which bulked largely in the religious life witnessed in the churches of Byzantine Constantinople.

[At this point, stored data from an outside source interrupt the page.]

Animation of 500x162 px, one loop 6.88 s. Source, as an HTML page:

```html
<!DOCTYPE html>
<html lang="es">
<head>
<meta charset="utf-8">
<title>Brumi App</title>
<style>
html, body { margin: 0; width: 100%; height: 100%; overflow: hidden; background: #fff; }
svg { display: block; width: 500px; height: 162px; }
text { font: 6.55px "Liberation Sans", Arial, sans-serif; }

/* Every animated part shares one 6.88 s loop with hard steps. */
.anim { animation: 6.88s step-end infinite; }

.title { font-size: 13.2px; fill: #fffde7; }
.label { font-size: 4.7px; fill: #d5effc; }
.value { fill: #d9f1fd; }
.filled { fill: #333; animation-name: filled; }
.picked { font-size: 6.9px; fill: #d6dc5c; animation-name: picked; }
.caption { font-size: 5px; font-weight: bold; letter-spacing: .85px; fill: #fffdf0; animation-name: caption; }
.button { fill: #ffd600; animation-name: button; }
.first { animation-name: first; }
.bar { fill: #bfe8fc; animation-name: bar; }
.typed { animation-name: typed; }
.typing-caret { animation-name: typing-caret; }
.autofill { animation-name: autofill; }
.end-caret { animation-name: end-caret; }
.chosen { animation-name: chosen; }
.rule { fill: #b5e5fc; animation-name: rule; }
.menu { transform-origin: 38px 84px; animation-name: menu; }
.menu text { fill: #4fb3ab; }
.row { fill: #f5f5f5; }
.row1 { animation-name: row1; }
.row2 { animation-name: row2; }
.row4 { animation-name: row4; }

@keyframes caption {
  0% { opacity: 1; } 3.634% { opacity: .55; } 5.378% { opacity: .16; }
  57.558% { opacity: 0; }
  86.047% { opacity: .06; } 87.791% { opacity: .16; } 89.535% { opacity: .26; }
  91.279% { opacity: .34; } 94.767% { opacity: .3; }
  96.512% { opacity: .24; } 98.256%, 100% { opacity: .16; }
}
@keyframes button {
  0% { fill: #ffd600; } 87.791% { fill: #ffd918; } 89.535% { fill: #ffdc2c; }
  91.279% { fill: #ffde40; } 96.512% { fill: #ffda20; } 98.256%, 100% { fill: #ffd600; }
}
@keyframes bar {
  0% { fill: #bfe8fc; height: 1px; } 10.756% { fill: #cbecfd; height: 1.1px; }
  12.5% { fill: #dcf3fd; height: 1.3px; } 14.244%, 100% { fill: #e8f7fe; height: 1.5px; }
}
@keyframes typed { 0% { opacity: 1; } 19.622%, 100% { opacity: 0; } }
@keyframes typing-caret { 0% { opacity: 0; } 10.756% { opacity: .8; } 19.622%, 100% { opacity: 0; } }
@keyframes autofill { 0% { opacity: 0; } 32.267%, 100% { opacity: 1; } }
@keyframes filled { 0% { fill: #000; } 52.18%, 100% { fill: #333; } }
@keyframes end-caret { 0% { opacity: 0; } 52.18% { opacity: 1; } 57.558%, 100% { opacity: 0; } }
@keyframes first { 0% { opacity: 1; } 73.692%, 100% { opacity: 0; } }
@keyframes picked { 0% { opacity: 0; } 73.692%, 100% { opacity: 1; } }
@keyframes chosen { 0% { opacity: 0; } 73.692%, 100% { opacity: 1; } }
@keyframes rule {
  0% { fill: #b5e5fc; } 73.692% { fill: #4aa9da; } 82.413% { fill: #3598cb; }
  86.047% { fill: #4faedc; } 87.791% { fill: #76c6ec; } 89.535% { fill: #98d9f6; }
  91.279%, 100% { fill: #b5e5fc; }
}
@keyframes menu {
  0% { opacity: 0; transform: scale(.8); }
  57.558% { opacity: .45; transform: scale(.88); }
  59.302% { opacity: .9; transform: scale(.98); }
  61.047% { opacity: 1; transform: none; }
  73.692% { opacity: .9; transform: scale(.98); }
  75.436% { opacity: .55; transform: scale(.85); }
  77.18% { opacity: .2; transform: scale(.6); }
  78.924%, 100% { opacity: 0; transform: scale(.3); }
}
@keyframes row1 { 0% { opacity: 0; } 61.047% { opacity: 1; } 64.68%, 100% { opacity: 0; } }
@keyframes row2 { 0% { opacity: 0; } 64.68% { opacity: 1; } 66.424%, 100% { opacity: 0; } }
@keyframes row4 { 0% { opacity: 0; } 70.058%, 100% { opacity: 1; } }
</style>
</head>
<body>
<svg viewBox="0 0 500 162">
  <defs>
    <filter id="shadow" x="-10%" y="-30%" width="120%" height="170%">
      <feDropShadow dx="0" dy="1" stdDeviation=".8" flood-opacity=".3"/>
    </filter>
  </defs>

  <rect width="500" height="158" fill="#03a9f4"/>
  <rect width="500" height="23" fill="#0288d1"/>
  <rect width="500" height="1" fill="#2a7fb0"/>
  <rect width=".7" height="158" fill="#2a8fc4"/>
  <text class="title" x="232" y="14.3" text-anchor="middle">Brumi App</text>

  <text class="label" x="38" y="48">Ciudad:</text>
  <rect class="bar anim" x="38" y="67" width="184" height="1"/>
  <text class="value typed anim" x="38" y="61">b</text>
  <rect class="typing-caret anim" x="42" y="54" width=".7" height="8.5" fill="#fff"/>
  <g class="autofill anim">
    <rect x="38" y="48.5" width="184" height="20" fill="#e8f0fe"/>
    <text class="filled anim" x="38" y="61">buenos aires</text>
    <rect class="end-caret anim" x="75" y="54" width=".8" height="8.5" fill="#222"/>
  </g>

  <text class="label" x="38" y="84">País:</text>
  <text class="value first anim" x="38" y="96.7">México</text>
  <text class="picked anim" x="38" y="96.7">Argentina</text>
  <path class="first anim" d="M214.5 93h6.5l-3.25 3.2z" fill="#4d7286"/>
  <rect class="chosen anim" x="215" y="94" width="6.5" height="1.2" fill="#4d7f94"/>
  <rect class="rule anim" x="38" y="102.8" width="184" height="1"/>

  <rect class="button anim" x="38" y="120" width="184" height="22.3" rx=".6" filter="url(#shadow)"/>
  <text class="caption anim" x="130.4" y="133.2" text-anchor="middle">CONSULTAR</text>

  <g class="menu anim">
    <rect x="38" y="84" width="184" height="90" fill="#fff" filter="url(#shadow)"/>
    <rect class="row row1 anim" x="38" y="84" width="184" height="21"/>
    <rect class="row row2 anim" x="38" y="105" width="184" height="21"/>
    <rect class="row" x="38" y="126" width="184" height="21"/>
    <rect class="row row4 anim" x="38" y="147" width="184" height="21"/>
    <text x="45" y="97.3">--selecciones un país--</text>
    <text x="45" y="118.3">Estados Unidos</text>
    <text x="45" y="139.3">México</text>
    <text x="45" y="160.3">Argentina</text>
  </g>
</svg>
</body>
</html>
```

At the time referred to there dwelt in the city a deaf-mute, a well-known object of charity who supported himself by petty services in benevolent households. While thus employed by a family that resided near the church of the Holy Apostles, the poor man one night saw S. Theodosia in a dream, and heard her command to repair with tapers and incense to the church dedicated to her honour. Next morning the deaf-mute made his friends understand what had occurred during his sleep, and with their help found his way to the designated shrine. There he was anointed with the holy oil of the lamp before the saint's eikon, and bowed long in humble adoration at her feet. Nothing remarkable happened at the time. But on his homeward way the devout man felt a strange pain in his ear, and upon putting his hand to the sore place, what seemed a winged insect flew out and vanished from view. Wondering what this might mean, he entered the house in which he served, and set himself to prepare the oven in which the bread for the family was to be baked that day. But all his efforts to kindle the fire were in vain ; the wood only smoked. This went on so long that, like most persons under the same circumstancess the much-tried man lost his temper and gave way to the impulse to use bad language. Whereupon sonorous imprecations on the obstinate fuel shook the air. The bystanders could not believe their ears. They thought the sounds proceeded from some mysterious voice in the oven. But the deaf-mute protested that he heard his friends talking, and assured them that the words they heard were his own ; S. Theodosia had opened his ears and loosed his tongue. The news of the marvel spread far and wide and reached even the court. Andronicus II. sent for the young man, interrogated him, and was so deeply impressed by the tescital of what had happened that he determined to proceed to the church of S. Theodosia in state, and went thither with the patriarch and the senate, humbly on foot, and spent the whole night before the wonder-working shrine in prayer and thanksgiving.